Psychological Development Across the Lifespan
Early Adulthood (19–40)
What does it entail to embark on an occupational role?
One of the cardinal features of young adulthood is the assumption of adult responsibilities within society. In modern Western society, this generally involves taking on a role in the work force, deciding on and embarking upon an occupational path. At earlier points in history, there was little choice in one’s occupation. Men often did what their fathers did and women got married and raised children.
In modern industrialized societies, however, this is no longer true. For most members of society, there is a smorgasbord of occupational choices, and young adults can often feel bewildered by the sheer number of options. One’s choice of occupation has far-reaching implications for one’s personal identity, social role, financial well-being, and general quality of life. Unfortunately, there is little definitive information upon which to make such important decisions. Consequently, young adults make choices based on stereotyped views of success and career gratification, with little life experience of their own to guide them. The perceived number of options is also a function of education and social class.

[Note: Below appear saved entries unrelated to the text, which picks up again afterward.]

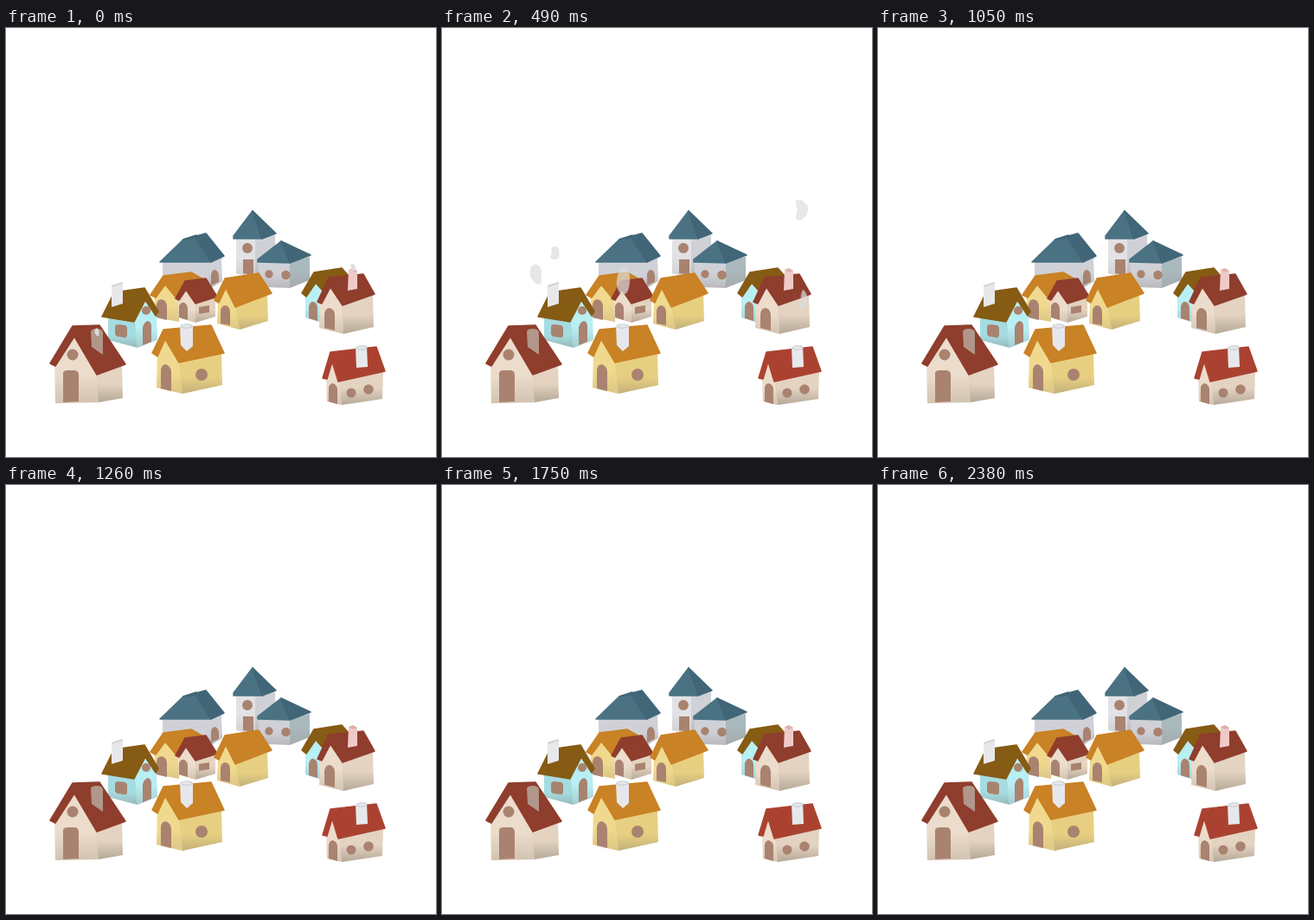
An HTML page for the animation above (2.45 s loop, 497x495 px).

```html
<!DOCTYPE html>
<html lang="en">
<head>
<meta charset="utf-8">
<title>Village smoke</title>
<style>
  html, body { margin: 0; width: 100%; height: 100%; overflow: hidden; background: #fff; }
  svg { display: block; }
  .wood { fill: #a98370; }
  .edge { stroke-width: 1.5; stroke-linejoin: round; }
  .blue { fill: #4a7283; stroke: #4a7283; }
  .navy { fill: #416677; stroke: #416677; }
  .orange { fill: #c98225; stroke: #c98225; }
  .brown { fill: #865b14; stroke: #865b14; }
  .wine { fill: #8f3d2d; stroke: #8f3d2d; }
  .red { fill: #ab4231; stroke: #ab4231; }
  .rim { fill: none; stroke: #c3c9cd; }
  .smoke { fill: #dedede; stroke: #d0d0d0; stroke-width: .6; }
</style>
</head>
<body>
<svg width="497" height="495" viewBox="0 0 497 495">
  <defs>
    <linearGradient id="grey" x2="0" y2="1"><stop offset=".5" stop-color="#cfd1d7"/><stop offset="1" stop-color="#b9b9bc"/></linearGradient>
    <linearGradient id="slate" x2="0" y2="1"><stop offset=".4" stop-color="#a9b9be"/><stop offset="1" stop-color="#a5abad"/></linearGradient>
    <linearGradient id="pale" x2="0" y2="1"><stop offset=".5" stop-color="#e2e2e6"/><stop offset="1" stop-color="#cfcfd2"/></linearGradient>
    <linearGradient id="cream" x2="0" y2="1"><stop offset=".6" stop-color="#ecdccb"/><stop offset="1" stop-color="#d2c3b1"/></linearGradient>
    <linearGradient id="sand" x2="0" y2="1"><stop offset=".5" stop-color="#e4d3c1"/><stop offset="1" stop-color="#b5a897"/></linearGradient>
    <linearGradient id="yellow" x2="0" y2="1"><stop offset=".6" stop-color="#f0d98e"/><stop offset="1" stop-color="#dcc684"/></linearGradient>
    <linearGradient id="lemon" x2="0" y2="1"><stop offset=".6" stop-color="#e7cf81"/><stop offset="1" stop-color="#c2b07a"/></linearGradient>
    <linearGradient id="teal" x2="0" y2="1"><stop offset=".6" stop-color="#a5dce1"/><stop offset="1" stop-color="#98b9ba"/></linearGradient>
    <linearGradient id="aqua" x2="0" y2="1"><stop offset=".6" stop-color="#b8eff3"/><stop offset="1" stop-color="#a5cdd0"/></linearGradient>
  </defs>

  <!-- blue roofs -->
  <path fill="url(#grey)" d="M181 270H235V303L181 297Z"/>
  <path fill="url(#grey)" d="M234 269L249 264L250 292L234 302Z"/>
  <path class="wood" d="M237 297V284Q238 279 242 279Q246 281 246 287V293Z"/>
  <path class="edge blue" d="M178 270L205 244L220 239L237 270Z"/>
  <path class="edge navy" d="M205 244L231 237L252 263L237 270L219 242Z"/>

  <path fill="url(#pale)" d="M266 242H288V288L266 283Z"/>
  <path fill="url(#grey)" d="M288 242L311 239V280L288 288Z"/>
  <circle class="wood" cx="279" cy="254" r="6"/>
  <path class="wood" d="M274 267H286V285L274 283Z"/>
  <path class="edge blue" d="M285 211L263 240V243L296 243Z"/>
  <path class="edge navy" d="M285 211L296 243L312 237Z"/>

  <path fill="url(#grey)" d="M292 269H328V300L300 299L292 296Z"/>
  <path fill="url(#slate)" d="M328 270L351 264V291L328 300Z"/>
  <circle class="wood" cx="304" cy="284" r="4.7"/>
  <circle class="wood" cx="323.500" cy="285" r="5.3"/>
  <path class="edge blue" d="M318 246L291 267V270L328 271Z"/>
  <path class="edge navy" d="M318 246L328 271L352 262Z"/>

  <!-- middle row -->
  <path fill="url(#yellow)" d="M171 309L183 290L200 310V339L174 334Z"/>
  <path class="wood" d="M174 334V319Q175 313 180 313Q186 315 186 321V337Z"/>
  <path class="edge orange" d="M167 308L182 286L214 282L230 291L217 308L198 313L184 296L173 311Z"/>

  <path fill="url(#cream)" d="M199 312L207 300L219 317V340L199 334Z"/>
  <path fill="url(#sand)" d="M219 316L242 310V333L219 340Z"/>
  <path class="wood" d="M200 334V321Q202 316 206 317Q210 319 210 324V337ZM223 322L235 320V328L223 330Z"/>
  <path class="edge wine" d="M196 312L207 292L231 289L244 310L219 318L208 302L200 314Z"/>

  <path fill="url(#yellow)" d="M245 315L253 296L267 321L270 348L244 341Z"/>
  <path fill="url(#lemon)" d="M265 320L302 307L303 338L270 348Z"/>
  <path class="wood" d="M248 341V326Q249 320 254 320Q259 322 259 328V343Z"/>
  <path class="edge orange" d="M241 314L253 289L292 283L307 306L265 322L254 300L246 317Z"/>

  <path fill="url(#aqua)" d="M346 309L356 290L368 310V341L346 334Z"/>
  <path class="wood" d="M350 335V321Q352 315 356 316Q360 318 360 323V338Z"/>
  <path class="edge brown" d="M342 306L356 282L388 277L397 287L371 309L358 294L347 310Z"/>

  <path fill="url(#cream)" d="M363 317L374 296L389 320L390 353L362 346Z"/>
  <path fill="url(#sand)" d="M388 319L424 308L425 345L390 353Z"/>
  <path class="wood" d="M368 346V330Q369 323 374 323Q380 325 380 331V349Z"/>
  <path class="edge wine" d="M360 316L373 288L413 284L426 307L389 320L375 299L365 318Z"/>
  <path fill="#efcbc7" d="M396 279L406 280V301L395 303Z"/>
  <path fill="#dfb1ab" d="M396 279L401 277L406 280L401 282Z"/>

  <!-- front row -->
  <path fill="url(#teal)" d="M118 333H150L152 369L118 360Z"/>
  <path fill="url(#aqua)" d="M149 339L160 310L174 331L175 360L152 369Z"/>
  <path class="wood" d="M126 345Q126 342 130 342L138 343Q140 344 140 347V355Q139 358 136 357L129 356Q126 355 126 352ZM158 366V345Q160 339 164 338Q168 339 168 344V362Z"/>
  <circle class="wood" cx="162" cy="326" r="5"/>
  <path class="edge brown" d="M111 333L125 305L160 300L176 327L173 332L161 314L148 339Z"/>
  <path fill="#e8e8ea" d="M122 297L135 293V318L122 322Z"/>
  <path fill="#d2d3d5" d="M122 297L135 293V295L123 299Z"/>

  <path fill="url(#cream)" d="M56 386L78 353L107 399V432L57 433Z"/>
  <path fill="url(#sand)" d="M104 399L134 389L135 427L107 432Z"/>
  <circle class="wood" cx="77" cy="377" r="6.5"/>
  <path class="wood" d="M66 432V398Q67 395 71 395H80Q84 396 84 400V431Z"/>
  <path class="edge wine" d="M51 387L77 344L108 343L138 388L105 400L79 356L57 390Z"/>
  <path fill="#b1968a" d="M98 350Q99 347 105 347Q111 347 112 351V377L99 368Z"/>

  <path fill="url(#yellow)" d="M175 376L184 356L202 385L204 422L174 415Z"/>
  <path fill="url(#lemon)" d="M200 385L249 375L250 412L204 422Z"/>
  <circle class="wood" cx="226" cy="400" r="7"/>
  <path class="wood" d="M179 416V394Q180 388 185 388Q191 391 191 397V419Z"/>
  <path class="edge orange" d="M169 375L182 348L237 343L252 375L200 386L184 359L175 379Z"/>
  <path fill="#e6e7ec" d="M201 343L216 342V367L209 373L202 366Z"/>
  <ellipse class="rim" cx="208.500" cy="344" rx="6.500" ry="2.200"/>

  <path fill="url(#cream)" d="M370 403L377 381L386 408L388 435L371 431Z"/>
  <path fill="url(#sand)" d="M385 407L436 396L435 428L388 435Z"/>
  <circle class="wood" cx="399" cy="421" r="5.500"/>
  <circle class="wood" cx="419" cy="417" r="5.800"/>
  <path class="wood" d="M373 431V415Q374 410 378 410Q383 412 383 417V434Z"/>
  <path class="edge red" d="M366 404L375 374L428 368L438 396L384 408L377 385L371 405Z"/>
  <path fill="#e6e9ec" d="M404 368L417 366L418 391L405 392Z"/>
  <ellipse class="rim" cx="411" cy="369" rx="6" ry="2.200"/>

  <g id="puffs"></g>
</svg>
<script>
const LOOP = 2450, STEP = 70, SMOKE_END = 700, RISE = 0.136;

// Chimney mouth, start time, sideways speed and outline around its own centre
const puffs = [
  { x: 401, y: 277, start: 0, drift: 0.029, d: 'M-6-11Q1-13 4-8Q9-5 7 1Q6 9-2 11Q-8 11-5 4Q-3 0-5-4Z' },
  { x: 105, y: 351, start: 0, drift: 0.007, d: 'M-5-9Q0-13 4-9Q7-5 6 1V10Q2 13-2 8Q-7 4-6-2Z' },
  { x: 411, y: 368, start: 85, drift: 0.015, d: 'M0-11Q5-7 5 0Q7 8 1 10Q-5 12-5 6Q-1 1-2-5Z' },
  { x: 208.5, y: 343, start: 110, drift: 0.003, d: 'M-2-15Q4-18 6-11Q9 1 5 12Q1 19-4 14Q-9 7-7-3Q-6-9-2-15Z' },
  { x: 128, y: 295, start: 230, drift: 0.010, d: 'M-4-4Q-3-8 1-7Q6-5 4-1Q6 5 1 7Q-5 8-5 3Q-2 0-4-4Z' }
];

const layer = document.getElementById('puffs');
for (const puff of puffs) {
  puff.node = document.createElementNS('http://www.w3.org/2000/svg', 'path');
  puff.node.setAttribute('class', 'smoke');
  puff.node.setAttribute('d', puff.d);
  layer.append(puff.node);
}

function draw() {
  const time = Math.floor(performance.now() % LOOP / STEP) * STEP;
  for (const { node, x, y, start, drift } of puffs) {
    const age = time - start;
    const visible = age >= 0 && time < SMOKE_END;
    node.style.display = visible ? '' : 'none';
    if (!visible) continue;
    const scale = Math.min(1, 0.4 + age / 200);
    node.setAttribute('transform', `translate(${x + drift * age} ${y - RISE * age}) scale(${scale})`);
    node.style.opacity = Math.min(0.95, (SMOKE_END - time) / 300);
  }
  requestAnimationFrame(draw);
}
draw();
</script>
</body>
</html>
```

Not all adolescents will feel that high-status and high-income professions are available for them. Nonetheless, the choice to complete high school and even to enter some form of post-secondary education is possible for many members of Western society. Thus, across socioeconomic groups, young adults must grapple with the task of choosing an occupational path.